Airlines are able to offer these bargain fares because they make their revenue in other areas.
“Most of the revenue they are making comes from premium tickets, people paying for business and first class, and a lot of the money also comes from selling frequent flier miles and credit cards,” he said. “That revenue is subsidizing economy tickets.”
While this is the best October for air travel in recent years, the Hopper team said they aren’t seeing any major effects of the Boeing 737 Max being grounded, with the exception of smaller changes on local routes. United and American Airlines still have a fleet of grounded Max jets, which haven’t yet been cleared for takeoff by the Federal Aviation Administration, leaving them with fewer planes to fly. The model was grounded in March after a flaw in an automated feature was blamed for two deadly crashes.
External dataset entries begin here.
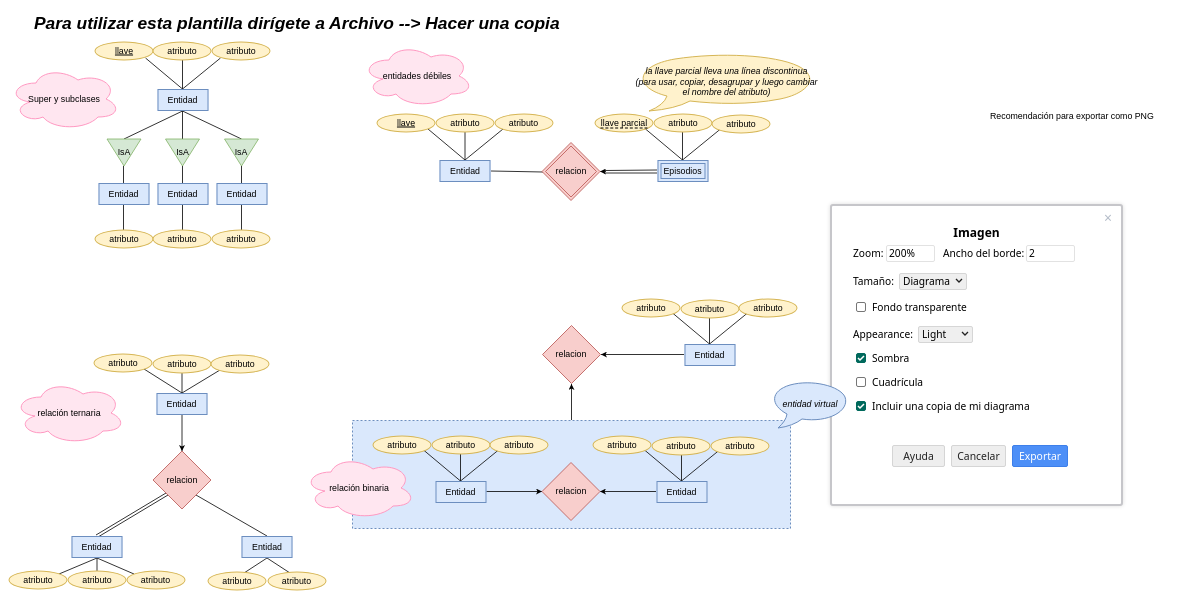
<!DOCTYPE html>
<html lang="es">
<head>
<meta charset="utf-8">
<title>Plantilla entidad-relación</title>
<style>
:root{
  --ink:#000;
  --blue:#dae8fc; --blue-line:#6c8ebf;
  --yellow:#fff2cc; --yellow-line:#d6b656;
  --red:#f8cecc; --red-line:#b85450;
  --green:#d5e8d4; --green-line:#82b366;
  --pink:#ffe6f0; --pink-line:#ff99c2;
  --check:#00695c; --action:#4d8ff7;
}
*{box-sizing:border-box}
html,body{margin:0;overflow:hidden}
body{position:relative;width:1200px;height:599px;background:#fff;color:var(--ink);font:8.8px/10.6px "Liberation Sans",Arial,sans-serif}
h1{position:absolute;left:34px;top:12px;margin:0;font-size:17.4px;line-height:22px;font-style:italic;white-space:nowrap}
.tip{position:absolute;left:990px;top:111px;margin:0;white-space:nowrap}

.shapes{position:absolute;left:0;top:0}
.attribute,.entity,.label{position:absolute;left:calc(var(--x)*1px);top:calc(var(--y)*1px);transform:translate(-50%,-50%);display:flex;align-items:center;justify-content:center;white-space:nowrap;text-align:center}
.attribute{width:59px;height:19px;border:1px solid var(--yellow-line);border-radius:50%;background:var(--yellow)}
.entity{width:51px;height:22px;border:1px solid var(--blue-line);background:var(--blue)}
.weak{outline:1px solid var(--blue-line);outline-offset:-4px}
.label{width:200px;height:12px}
.key{text-decoration:underline}
.partial span{border-bottom:1px dashed var(--ink);line-height:9px}
.note{height:32px;font-style:italic}

.dialog{position:absolute;left:830px;top:204px;width:293px;height:302px;padding:18px 21px 0;background:#fff;border:2px solid #c6c6ca;border-radius:3px;box-shadow:0 0 4px #0002;font:10.2px/18px "Noto Sans","Open Sans",sans-serif}
.dialog h2{margin:0;font-size:12px;line-height:18px;text-align:center}
.close{position:absolute;right:9px;top:3px;font-size:14px;color:#b4bcc8}
.row{display:flex;align-items:center;height:18px;white-space:nowrap}
.zoom{margin-top:2px}
.size{margin-top:10px}
.transparent{margin-top:8px}
.appearance{margin-top:9px}
.option{margin-top:6px}
.field{width:49px;height:17px;padding-left:2px;border:1px solid #e2e2e2;border-radius:2px;line-height:15px}
.select{display:flex;align-items:center;justify-content:space-between;height:17px;padding:0 3px;border:1px solid #d6d6d6;border-radius:2px;background:#efefef}
.check{width:10px;height:10px;margin:0 6px 0 3px;border:1px solid #767676;border-radius:2px}
.check.on{border-color:var(--check);background:var(--check)}
.check svg{display:block}
.actions{display:flex;gap:6px;margin:30px 0 0 39px}
.actions a{height:22px;border:1px solid #d5d5d5;border-radius:2px;background:#eee;color:#222;font-weight:500;font-size:10.4px;line-height:20px;text-align:center;text-decoration:none}
.actions .primary{border-color:#3d7fea;background:var(--action);color:#fff}
</style>
</head>
<body>
<h1>Para utilizar esta plantilla dirígete a Archivo --&gt; Hacer una copia</h1>
<p class="tip">Recomendación para exportar como PNG</p>

<section class="dialog">
  <span class="close">×</span>
  <h2>Imagen</h2>
  <div class="row zoom"><span style="width:33px">Zoom:</span><span class="field">200%</span><span style="width:83px;margin-left:8px">Ancho del borde:</span><span class="field">2</span></div>
  <div class="row size"><span style="width:46px">Tamaño:</span><span class="select" style="width:68px">Diagrama<svg width="8" height="6"><path d="M1 1L4 4L7 1" fill="none" stroke="#222" stroke-width="1.3"/></svg></span></div>
  <div class="row transparent"><span class="check"></span>Fondo transparente</div>
  <div class="row appearance"><span style="width:65px">Appearance:</span><span class="select" style="width:55px">Light<svg width="8" height="6"><path d="M1 1L4 4L7 1" fill="none" stroke="#222" stroke-width="1.3"/></svg></span></div>
  <div class="row option"><span class="check on"><svg width="8" height="8"><path d="M1 4L3 6L7 2" fill="none" stroke="#fff" stroke-width="1.5"/></svg></span>Sombra</div>
  <div class="row option"><span class="check"></span>Cuadrícula</div>
  <div class="row option"><span class="check on"><svg width="8" height="8"><path d="M1 4L3 6L7 2" fill="none" stroke="#fff" stroke-width="1.5"/></svg></span>Incluir una copia de mi diagrama</div>
  <div class="actions"><a href="#" style="width:53px">Ayuda</a><a href="#" style="width:55px">Cancelar</a><a href="#" class="primary" style="width:56px">Exportar</a></div>
</section>

<svg class="shapes" width="1200" height="599" viewBox="0 0 1200 599" aria-hidden="true">
  <defs>
    <marker id="arrow" markerUnits="userSpaceOnUse" markerWidth="7" markerHeight="6" refX="6" refY="3" orient="auto"><path d="M0 0L6 3L0 6L1.5 3Z"/></marker>
    <path id="cloud" d="M28 16C6 16 0 32 22 35C0 42 20 57 35 50C45 63 78 63 90 50C112 50 112 38 98 32C112 19 90 6 70 13C56 3 34 3 28 16Z" fill="var(--pink)" stroke="var(--pink-line)"/>
    <path id="relation" d="M0-29L29 0L0 29L-29 0Z" fill="var(--red)" stroke="var(--red-line)" stroke-width=".8"/>
    <path id="isa" d="M-17 0H17L0 27Z" fill="var(--green)" stroke="var(--green-line)" stroke-width=".8"/>
    <path id="fan" d="M-37-31L0 0L38-31M0-29V0"/>
  </defs>

  <rect x="352.5" y="420.5" width="438" height="108" fill="var(--blue)" stroke="var(--blue-line)" stroke-dasharray="2 2"/>

  <g fill="none" stroke="var(--ink)" stroke-width=".8">
    <use href="#fan" x="182.5" y="89"/>
    <use href="#fan" x="465" y="160"/>
    <use href="#fan" x="682.5" y="160"/>
    <use href="#fan" x="709.5" y="344"/>
    <use href="#fan" x="460.5" y="481"/>
    <use href="#fan" x="681.5" y="481"/>
    <path d="M124 139L182.5 111L241.5 139M182.5 111V139"/>
    <path d="M123.5 166V183M182.5 166V183M241.5 166V183M123.5 205V230M182.5 205V230M241.5 205V230"/>
    <path d="M491 171L543 172M657 170L604 170.5M657 173H604"/>
    <path d="M144 369L182 393L220 370M182 372V393"/>
    <path d="M166 493L96 535M168 495L98 537M196 495L267 536"/>
    <path d="M59 574L97 558L134 574M97 558V571M244 573L267 558L290 573"/>
    <g marker-end="url(#arrow)">
      <path d="M606 171.5H600"/>
      <path d="M182 415V451"/>
      <path d="M486 491.5H542"/>
      <path d="M656 491.5H600"/>
      <path d="M571.5 420V384"/>
      <path d="M684 354.5H601"/>
    </g>
  </g>

  <use href="#cloud" x="8" y="67"/>
  <use href="#cloud" x="361" y="44"/>
  <use href="#cloud" x="13" y="381"/>
  <use href="#cloud" x="303" y="456"/>

  <use href="#isa" x="124" y="139"/>
  <use href="#isa" x="182.5" y="139"/>
  <use href="#isa" x="241.5" y="139"/>

  <use href="#relation" x="571" y="171.5"/>
  <path d="M571 146L596.5 171.5L571 197L545.5 171.5Z" fill="none" stroke="var(--red-line)" stroke-width=".8"/>
  <use href="#relation" x="182" y="480"/>
  <use href="#relation" x="571.5" y="354.5"/>
  <use href="#relation" x="571" y="491.5"/>

  <path d="M667 96C634 88 634 66 675 59C720 52 775 55 798 66C822 78 806 94 780 99C750 105 715 104 690 101Q675 109 649 111Q664 105 667 96Z" fill="var(--yellow)" stroke="var(--yellow-line)"/>
  <path d="M787 414C770 405 770 391 790 385C812 379 840 386 845 397C850 411 828 423 802 419Q793 426 778 428Q786 421 787 414Z" fill="var(--blue)" stroke="var(--blue-line)"/>
</svg>

<section aria-label="Super y subclases">
  <div class="label" style="--x:64;--y:99">Super y subclases</div>
  <div class="attribute key" style="--x:124;--y:51">llave</div>
  <div class="attribute" style="--x:182;--y:51">atributo</div>
  <div class="attribute" style="--x:241;--y:51">atributo</div>
  <div class="entity" style="--x:182.5;--y:100">Entidad</div>
  <div class="label" style="--x:124;--y:152">IsA</div>
  <div class="label" style="--x:182.5;--y:152">IsA</div>
  <div class="label" style="--x:241;--y:152">IsA</div>
  <div class="entity" style="--x:123.5;--y:194">Entidad</div>
  <div class="entity" style="--x:182.5;--y:194">Entidad</div>
  <div class="entity" style="--x:241.5;--y:194">Entidad</div>
  <div class="attribute" style="--x:124;--y:239">atributo</div>
  <div class="attribute" style="--x:182;--y:239">atributo</div>
  <div class="attribute" style="--x:241;--y:239">atributo</div>
</section>

<section aria-label="entidades débiles">
  <div class="label" style="--x:417;--y:76">entidades débiles</div>
  <div class="attribute key" style="--x:406;--y:123">llave</div>
  <div class="attribute" style="--x:465;--y:123">atributo</div>
  <div class="attribute" style="--x:523.5;--y:123">atributo</div>
  <div class="entity" style="--x:465;--y:171">Entidad</div>
  <div class="label" style="--x:571;--y:171">relacion</div>
  <div class="attribute partial" style="--x:624;--y:123"><span>llave parcial</span></div>
  <div class="attribute" style="--x:683;--y:123">atributo</div>
  <div class="attribute" style="--x:741;--y:123.5">atributo</div>
  <div class="entity weak" style="--x:682.5;--y:171">Episodios</div>
  <div class="label note" style="--x:726.5;--y:82">la llave parcial lleva una línea discontinua<br>(para usar, copiar, desagrupar y luego cambiar<br>el nombre del atributo)</div>
</section>

<section aria-label="relación ternaria">
  <div class="label" style="--x:69;--y:413">relación ternaria</div>
  <div class="attribute" style="--x:123;--y:363">atributo</div>
  <div class="attribute" style="--x:182;--y:364">atributo</div>
  <div class="attribute" style="--x:240;--y:364">atributo</div>
  <div class="entity" style="--x:181.5;--y:404">Entidad</div>
  <div class="label" style="--x:182;--y:480">relacion</div>
  <div class="entity" style="--x:96.5;--y:547">Entidad</div>
  <div class="entity" style="--x:267;--y:547">Entidad</div>
  <div class="attribute" style="--x:38;--y:580">atributo</div>
  <div class="attribute" style="--x:97;--y:580">atributo</div>
  <div class="attribute" style="--x:155.5;--y:580">atributo</div>
  <div class="attribute" style="--x:237;--y:581">atributo</div>
  <div class="attribute" style="--x:296.5;--y:581">atributo</div>
</section>

<section aria-label="relación binaria">
  <div class="label" style="--x:359;--y:488">relación binaria</div>
  <div class="attribute" style="--x:651;--y:308">atributo</div>
  <div class="attribute" style="--x:709.5;--y:308.5">atributo</div>
  <div class="attribute" style="--x:768;--y:308">atributo</div>
  <div class="entity" style="--x:709.5;--y:355">Entidad</div>
  <div class="label" style="--x:571;--y:354">relacion</div>
  <div class="attribute" style="--x:402;--y:445">atributo</div>
  <div class="attribute" style="--x:460.5;--y:445">atributo</div>
  <div class="attribute" style="--x:519;--y:445">atributo</div>
  <div class="entity" style="--x:460.5;--y:492">Entidad</div>
  <div class="label" style="--x:571;--y:491">relacion</div>
  <div class="attribute" style="--x:622;--y:445">atributo</div>
  <div class="attribute" style="--x:681;--y:446">atributo</div>
  <div class="attribute" style="--x:740;--y:446">atributo</div>
  <div class="entity" style="--x:681.5;--y:492">Entidad</div>
  <div class="label note" style="--x:810;--y:404">entidad virtual</div>
</section>
</body>
</html>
Finally, there’s good news for people who want to wait to book their flights. Berg advises anyone wanting to lock in their Thanksgiving and Christmas plans to book by Halloween.
However, she said “flight prices will remain mostly stable through the end of the year, with a short-term peak around the Thanksgiving holiday.” In other words, anyone who is tempted to take a spur-of-the-moment trip should still have plenty of opportunities to take advantage of the low prices for the next six months.
Cheaper airfares should hold until next March, when spring break demand sends the average domestic ticket price to $227, according to Hopper’s analysis.